If you have a very small child who requires dental work, your pediatric dentist may recommend general anesthesia for the procedure. For many parents, the idea of general anesthesia on a toddler or preschooler can be somewhat unnerving. It is important that you understand why your child's dentist might recommend general anesthesia, what alternatives you can pursue, and what the risks of general anesthesia are for young patients. Below are five things that parents should know about general anesthesia for pediatric dentistry.
General Anesthesia May Be Recommended for Uncooperative Patients
In most cases, dentists will try to avoid general anesthesia. It is mostly recommended for uncooperative patients. Uncooperative patients are considered those who do not have the capacity to understand dental work and cooperate with the dentist. For example, children younger than 4 or those with developmental disabilities may not be able to understand why they are receiving dental work and may be traumatized by the sounds and feelings of invasive dental procedures even after the reasoning for these procedures is explained to them. For these patients, it may be psychologically better to administer general anesthesia than to try to restrain them or convince them to cooperate with the procedure.
For Some Patients, There Are Alternatives to General Anesthesia
For slightly older patients, such as those who are 4 or 5 years old, traditional dental treatment with local anesthesia may be used. However, it is important that the dentist has plenty of time before the procedure to explain the procedure and gain the child's trust. This may take several appointments. Additionally, a pediatric dentist may recommend a low-dose of oral sedative that will help the child relax and cooperate during the procedure. Known as "sleeping dentistry," your child will still be awake but will likely not remember the dental procedure.
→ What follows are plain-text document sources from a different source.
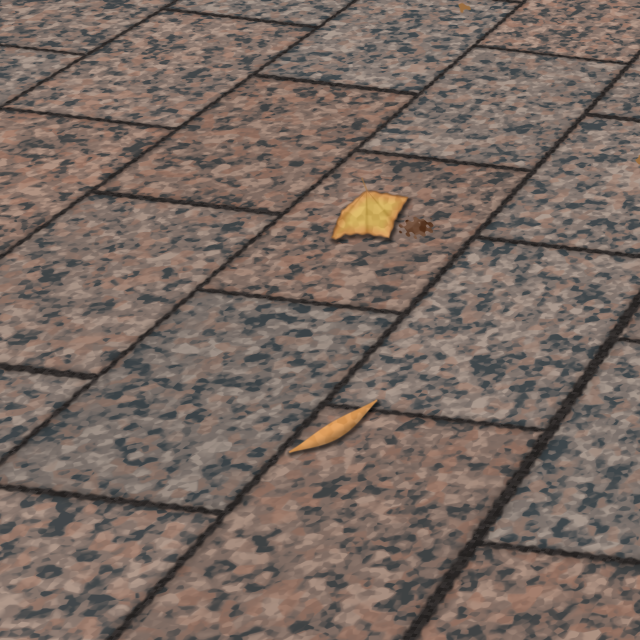
This texture is drawn by a Shadertoy shader. Its source:

```glsl
const vec2 ORIGIN = vec2(0.3086, 0.5482);    // a paving corner on the canvas
const vec2 ACROSS = vec2(0.3242, -0.0384);   // step to the next column
const vec2 ALONG = vec2(-0.1697, -0.1724);   // step of half a stone, towards the viewer
const float TAPER = 0.0833;                  // perspective per half stone
const float HALF_STONE = 0.75;               // half stone length over column width
const float GRAIN = 19.0;                    // crystals per column width
const float CRYSTAL_SHARPNESS = 9.0;
const float JOINT_SOFTNESS = 0.012;
const float LONG_JOINT = 0.010;
const float SHORT_JOINT = 0.013;
const float SOFT = 0.0015;
const vec3 DARK = vec3(0.25, 0.27, 0.28);
const vec3 BROWN = vec3(0.50, 0.44, 0.41);
const vec3 PALE = vec3(0.66, 0.58, 0.53);
const vec3 ROSE = vec3(0.60, 0.44, 0.37);
const vec3 JOINT = vec3(0.18, 0.165, 0.16);
const vec3 LEAF_TAN = vec3(0.80, 0.57, 0.34);
const vec3 LEAF_YELLOW = vec3(0.82, 0.69, 0.38);
const vec3 LEAF_BROWN = vec3(0.36, 0.23, 0.15);
const vec2 STEM = vec2(0.573, 0.703);
const vec2 CURL_START = vec2(0.453, 0.294);
const vec2 CURL_END = vec2(0.588, 0.374);
const vec2 LEAF[10] = vec2[10](
    vec2(0.517, 0.629), vec2(0.534, 0.672), vec2(0.573, 0.703), vec2(0.602, 0.698),
    vec2(0.638, 0.692), vec2(0.617, 0.654), vec2(0.608, 0.628), vec2(0.573, 0.634),
    vec2(0.540, 0.633), vec2(0.525, 0.625));

vec3 hash(vec2 p) {
    vec3 h = vec3(dot(p, vec2(127.1, 311.7)), dot(p, vec2(269.5, 183.3)), dot(p, vec2(419.2, 371.9)));
    return fract(sin(h) * 43758.545);
}

// Cellular noise: random values blended softly between crystals
vec3 crystals(vec2 p) {
    vec2 cell = floor(p);
    vec4 sum = vec4(0.0);
    for (int j = -1; j <= 1; j++)
    for (int i = -1; i <= 1; i++) {
        vec2 id = cell + vec2(i, j);
        vec2 d = id + hash(id).xy - p;
        sum += vec4(hash(id + 57.3), 1.0) * exp(-CRYSTAL_SHARPNESS * dot(d, d));
    }
    return sum.rgb / sum.a;
}

vec3 granite(vec2 q, vec3 stone) {
    vec2 p = (q + 31.0 * stone.xy) * GRAIN;
    vec3 grain = crystals(p);
    float tone = 0.5 * grain.x + 0.2 * crystals(p * 0.45).x + 0.3 * crystals(p * 2.1).x;
    vec3 color = mix(DARK, BROWN, smoothstep(0.2, 0.47, tone));
    color = mix(color, PALE, smoothstep(0.48, 0.78, tone));
    color = mix(color, ROSE, 0.5 * smoothstep(0.45, 0.9, grain.y) * smoothstep(0.3, 0.5, tone));
    vec3 tint = mix(vec3(0.96, 1.0, 1.02), vec3(1.04, 0.98, 0.95), stone.z);
    return color * tint * mix(0.95, 1.05, stone.x);
}

// Staggered stones on a plane seen in perspective
vec3 paving(vec2 p) {
    vec2 plane = inverse(mat2(ACROSS, ALONG + TAPER * p)) * (p - ORIGIN);
    vec2 q = plane * vec2(1.0, HALF_STONE);
    float column = floor(plane.x);
    float row = 0.5 * (plane.y + mod(column, 2.0));
    vec3 stone = hash(vec2(column, floor(row)) + 9.0);

    float line = round(plane.x);
    float longWidth = LONG_JOINT + 0.0035 * pow(max(line, 0.0), 2.0);
    float shortWidth = SHORT_JOINT * mix(0.8, 1.6, hash(vec2(column, round(row)) + 3.0).x);
    float longEdge = abs(plane.x - line) - longWidth;
    float shortEdge = 2.0 * HALF_STONE * abs(row - round(row)) - shortWidth;
    float wobble = 0.003 * (sin(q.x * 61.0 + q.y * 43.0) + sin(q.y * 97.0 - q.x * 113.0));
    float edge = min(longEdge, shortEdge) + wobble;

    vec3 color = granite(q, stone) * mix(0.82, 1.0, smoothstep(0.0, 0.05, edge));
    vec3 grout = JOINT * mix(0.75, 1.25, hash(floor(q * 60.0)).x);
    return mix(grout, color, smoothstep(-0.5 * JOINT_SOFTNESS, JOINT_SOFTNESS, edge));
}

float flatLeaf(vec2 p) {
    float d = 1.0, side = 1.0;
    for (int i = 0, j = 9; i < 10; j = i, i++) {
        vec2 e = LEAF[j] - LEAF[i], w = p - LEAF[i];
        vec2 b = w - e * clamp(dot(w, e) / dot(e, e), 0.0, 1.0);
        d = min(d, length(b));
        bvec3 c = bvec3(p.y >= LEAF[i].y, p.y < LEAF[j].y, e.x * w.y > e.y * w.x);
        if (all(c) || all(not(c))) side = -side;
    }
    return side * d + 0.001 * sin(p.x * 330.0) * sin(p.y * 290.0);
}

// x: distance to the blade, y: position across it
vec2 curledLeaf(vec2 p) {
    vec2 axis = CURL_END - CURL_START, w = p - CURL_START;
    float t = dot(w, axis) / dot(axis, axis);
    float arch = sin(3.14159 * clamp(t, 0.0, 1.0));
    float s = (axis.x * w.y - axis.y * w.x) / length(axis) + 0.007 * arch;
    float outside = max(abs(t - 0.5) - 0.5, 0.0) * length(axis);
    return vec2(length(vec2(s, outside)) - 0.0015 - 0.012 * pow(arch, 1.3), s);
}

float crumb(vec2 p, vec2 center, vec2 size) {
    vec2 d = (p - center) / size;
    float ragged = 0.25 * sin(p.x * 520.0) + 0.25 * sin(p.y * 610.0 + p.x * 240.0);
    return (length(d) - 1.0 + ragged) * size.y;
}

float cover(float d) { return 1.0 - smoothstep(-SOFT, SOFT, d); }
float shade(float d) { return 1.0 - 0.55 * (1.0 - smoothstep(-0.002, 0.007, d)); }

vec3 scene(vec2 p) {
    vec3 color = paving(p);
    vec2 shadow = p + vec2(-0.002, 0.004);
    color *= shade(flatLeaf(shadow)) * shade(curledLeaf(shadow).x);
    float mottle = crystals(p * 110.0).x - 0.5;

    // Flat leaf with veins fanning from its stem
    vec2 fan = p - STEM;
    float d = flatLeaf(p);
    float vein = pow(0.5 + 0.5 * cos(9.0 * atan(fan.x, -fan.y)), 14.0);
    vec3 leaf = mix(LEAF_TAN, LEAF_YELLOW, smoothstep(0.0, 0.02, -d)) + 0.12 * mottle - 0.07 * vein;
    leaf = mix(leaf, LEAF_BROWN, 0.5 * smoothstep(-0.004, 0.0, d));
    color = mix(color, leaf, cover(d));
    float stalk = length(fan - vec2(-0.4, 1.0) * clamp(fan.y, 0.0, 0.018)) - 0.0012;
    color = mix(color, LEAF_TAN * 0.8, 0.7 * cover(stalk));

    // Curled leaf, darker on its lower side
    vec2 curl = curledLeaf(p);
    vec3 blade = LEAF_TAN * mix(0.75, 1.08, smoothstep(-0.012, 0.004, curl.y)) + 0.1 * mottle;
    color = mix(color, blade, cover(curl.x));

    // Dry fragments
    color = mix(color, LEAF_BROWN + 0.25 * mottle, 0.9 * cover(crumb(p, vec2(0.652, 0.645), vec2(0.022, 0.013))));
    float bits = min(crumb(p, vec2(0.724, 0.989), vec2(0.009, 0.006)), crumb(p, vec2(0.998, 0.749), vec2(0.005, 0.006)));
    return mix(color, LEAF_TAN * 0.75, cover(bits));
}

void mainImage(out vec4 fragColor, in vec2 fragCoord) {
    vec3 color = vec3(0.0);
    for (int i = 0; i < 4; i++) {
        vec2 offset = vec2(i % 2, i / 2) * 0.5 - 0.25;
        color += scene((fragCoord + offset) / iResolution.xy);
    }
    fragColor = vec4(color / 4.0, 1.0);
}
```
General Anesthesia Has Improved In Safety Over the Years
Many parents are concerned with the safety of general anesthesia. However, the understanding of anesthesia and protocols for its use have improved in recent years. For example, deaths related to anesthesia have decreased 97% since the 1940s. General anesthesiologists have more experience and a greater understanding of how anesthesia works, and pediatric anesthesiologists focus specifically on the needs of small children.
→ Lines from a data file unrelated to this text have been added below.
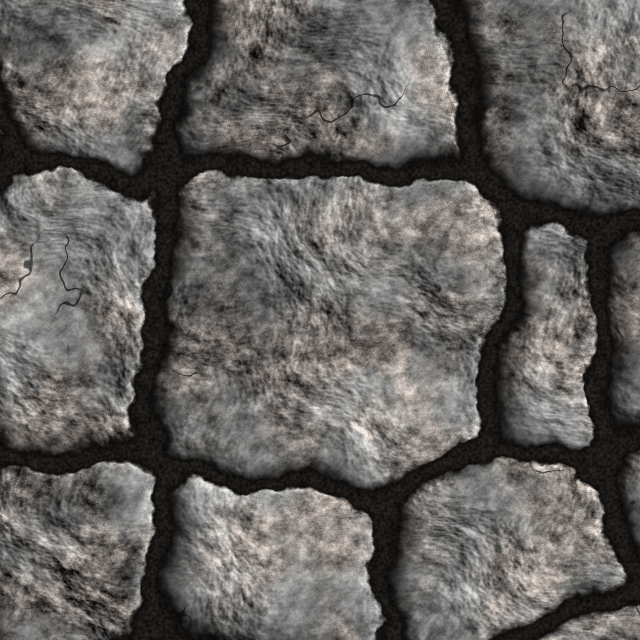
A WebGL 1 fragment shader for this texture:

```glsl
precision highp float;
// Dry-laid wall of large rough grey stones with dark earthy joints.
uniform vec2 u_resolution;

#define CELLS 3.0        // stones across the canvas
#define JITTER 0.6       // irregularity of stone placement
#define BIG_STONE 0.58   // extra size of the middle stone
#define JOINT 0.016      // half width of the joints
#define ROUNDING 24.0    // higher gives sharper stone corners
#define RIM 0.30         // brightness of lit edges
#define BEVEL 0.045      // width of shaded edges
#define STONE_TONE 0.47
#define RELIEF 1.6
#define MOTTLE 0.33
#define LIGHT vec2(0.88, 0.47)

vec2 hash2(vec2 p) {
  p = vec2(dot(p, vec2(127.1, 311.7)), dot(p, vec2(269.5, 183.3)));
  return fract(sin(p) * 43758.5453);
}

float gradientDot(vec2 corner, vec2 offset) {
  float angle = 6.2832 * hash2(corner).x;
  return dot(vec2(cos(angle), sin(angle)), offset);
}

// Gradient noise, roughly -1 to 1
float noise(vec2 p) {
  vec2 i = floor(p), f = fract(p);
  vec2 u = f * f * f * (f * (f * 6.0 - 15.0) + 10.0);
  vec2 x = vec2(1.0, 0.0);
  float low = mix(gradientDot(i, f), gradientDot(i + x, f - x), u.x);
  float high = mix(gradientDot(i + x.yx, f - x.yx), gradientDot(i + 1.0, f - 1.0), u.x);
  return 1.4 * mix(low, high, u.y);
}

float fbm(vec2 p, float gain) {
  float sum = 0.0, amp = 0.5;
  for (int i = 0; i < 5; i++) {
    sum += amp * noise(p);
    p = mat2(1.6, 1.2, -1.2, 1.6) * p + 17.3;
    amp *= gain;
  }
  return sum;
}

// Stone site: centre in xy, size weight in z
vec3 site(vec2 cell) {
  vec2 r = hash2(cell + 4.0);
  float middle = 1.0 - step(0.5, length(cell - 1.0));
  vec2 centre = cell + 0.5 + (r - 0.5) * JITTER * (1.0 - 0.7 * middle);
  return vec3(centre, 0.2 * hash2(cell + 31.0).x + BIG_STONE * middle);
}

// Weighted Voronoi: edge distance, outward edge direction, stone centre
float stones(vec2 p, out vec2 outward, out vec2 centre) {
  vec2 base = floor(p);
  vec3 own = vec3(0.0);
  float best = 1e3;
  for (int y = -2; y <= 2; y++)
    for (int x = -2; x <= 2; x++) {
      vec3 s = site(base + vec2(x, y));
      float power = dot(p - s.xy, p - s.xy) - s.z;
      if (power < best) { best = power; own = s; }
    }
  float total = 1e-9;
  outward = vec2(0.0);
  for (int y = -2; y <= 2; y++)
    for (int x = -2; x <= 2; x++) {
      vec3 s = site(base + vec2(x, y));
      vec2 across = s.xy - own.xy;
      float span = length(across);
      if (span > 0.001) {
        float power = dot(p - s.xy, p - s.xy) - s.z;
        float closeness = exp(-ROUNDING * (power - best) / (2.0 * span));
        total += closeness;
        outward += closeness * across / span;
      }
    }
  outward /= total;
  centre = own.xy;
  return -log(total) / ROUNDING;
}

// Crinkled stone height
float height(vec2 p) {
  return fbm(p * vec2(8.0, 10.0) + 0.5 * noise(p * 6.0), 0.57);
}

void main() {
  vec2 p = gl_FragCoord.xy / u_resolution;

  // Layout with wavering, chipped outlines
  vec2 waver = vec2(fbm(p * 7.0, 0.5), fbm(p * 7.0 + 40.0, 0.5));
  vec2 outward, centre;
  float inside = stones(p * CELLS + 0.16 * waver, outward, centre) / CELLS - JOINT;
  inside += 0.006 * fbm(p * 38.0, 0.6);
  float stoneMask = smoothstep(-0.003, 0.004, inside);

  // Stone surface: blotches, crisp mottling, relief and grain
  vec2 q = p + centre * 5.3;
  float blotch = fbm(q * 5.0 + waver, 0.55);
  float patchy = smoothstep(-0.2, 0.25, fbm(q * 6.0 + 70.0, 0.55));
  float mottle = fbm(q * vec2(34.0, 42.0), 0.75);
  float slope = height(q) - height(q + 0.004 * LIGHT);
  float middle = 1.0 - smoothstep(0.3, 0.5, length(centre - 1.5));
  float tone = STONE_TONE + 0.1 * (hash2(centre).x - 0.6) + 0.06 * middle;
  tone += 0.38 * blotch + MOTTLE * mottle * mix(0.55, 1.15, patchy) + RELIEF * slope;
  tone += 0.04 * (patchy - 0.5) + 0.035 * noise(q * 230.0);

  // Sparse hairline cracks
  float crack = 1.0 - smoothstep(0.002, 0.011, abs(fbm(q * 3.5 + 9.0, 0.5)));
  tone *= 1.0 - 0.6 * crack * smoothstep(0.12, 0.26, fbm(q * 4.0 + 25.0, 0.5));

  // Edges: bright rim towards the light, dark rough bevel away from it
  float facing = dot(outward, LIGHT);
  float lit = smoothstep(-0.1, 0.7, facing);
  float shaded = smoothstep(0.0, 0.8, -facing);
  float bevel = smoothstep(0.0, BEVEL * (1.0 + 1.6 * blotch), inside);
  tone *= mix(1.0, mix(0.4, 1.0, bevel), shaded);
  tone *= mix(mix(0.5, 1.0, smoothstep(0.0, 0.014, inside)), 1.0, lit);
  tone += RIM * lit * exp(-max(inside, 0.0) / 0.009) * (0.75 + 1.2 * mottle);
  vec3 tint = mix(vec3(0.995, 1.0, 0.99), vec3(1.045, 0.99, 0.95), patchy);
  vec3 stone = clamp(tone, 0.04, 0.93) * tint;

  // Gritty joint, darkest beside the stones
  float grit = 0.09 + 0.05 * noise(p * 190.0) + 0.05 * fbm(p * 60.0, 0.7);
  grit *= mix(0.6, 1.1, smoothstep(0.0, 0.012, -inside));
  vec3 joint = max(grit, 0.015) * vec3(1.08, 0.97, 0.9);

  gl_FragColor = vec4(mix(joint, stone, stoneMask), 1.0);
}
```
General Anesthesia Will Likely Have Short-term Side Effects
Even after general anesthesia wears off, your child may experience several short-term side effects. For example, they may feel groggy or have trouble walking or running normally for a day or more after their procedure. It is important that you prepare for these side effects, as they can be disorienting and somewhat frightening for small children who do not understand why they are experiencing them. Preparing a relaxing environment and taking time off of work to provide one-on-one attention to your child can help reduce the negative psychological effects of these side-effects.
It Is Important to Weigh the Risks and the Benefits of General Anesthesia
While general anesthesia has improved in recent years, it is important to recognize that there are still risks to general anesthesia. Your child's dentist may want to reduce these risks by waiting for your child to gain more weight or to gain enough maturity to complete a procedure with local anesthesia. In these circumstances, they may recommend aggressive home care, such as brushing more often and applying topical calcium, phosphate, or fluoride. However, if decay spreads into your child's roots and causes your child pain or puts the adult teeth at risk, your dentist may decide that general anesthesia is less of a risk than continuing to wait for your child to reach a more appropriate age for dental treatment.
To make an appointment, contact a dental office like Little Peoples Dentistry.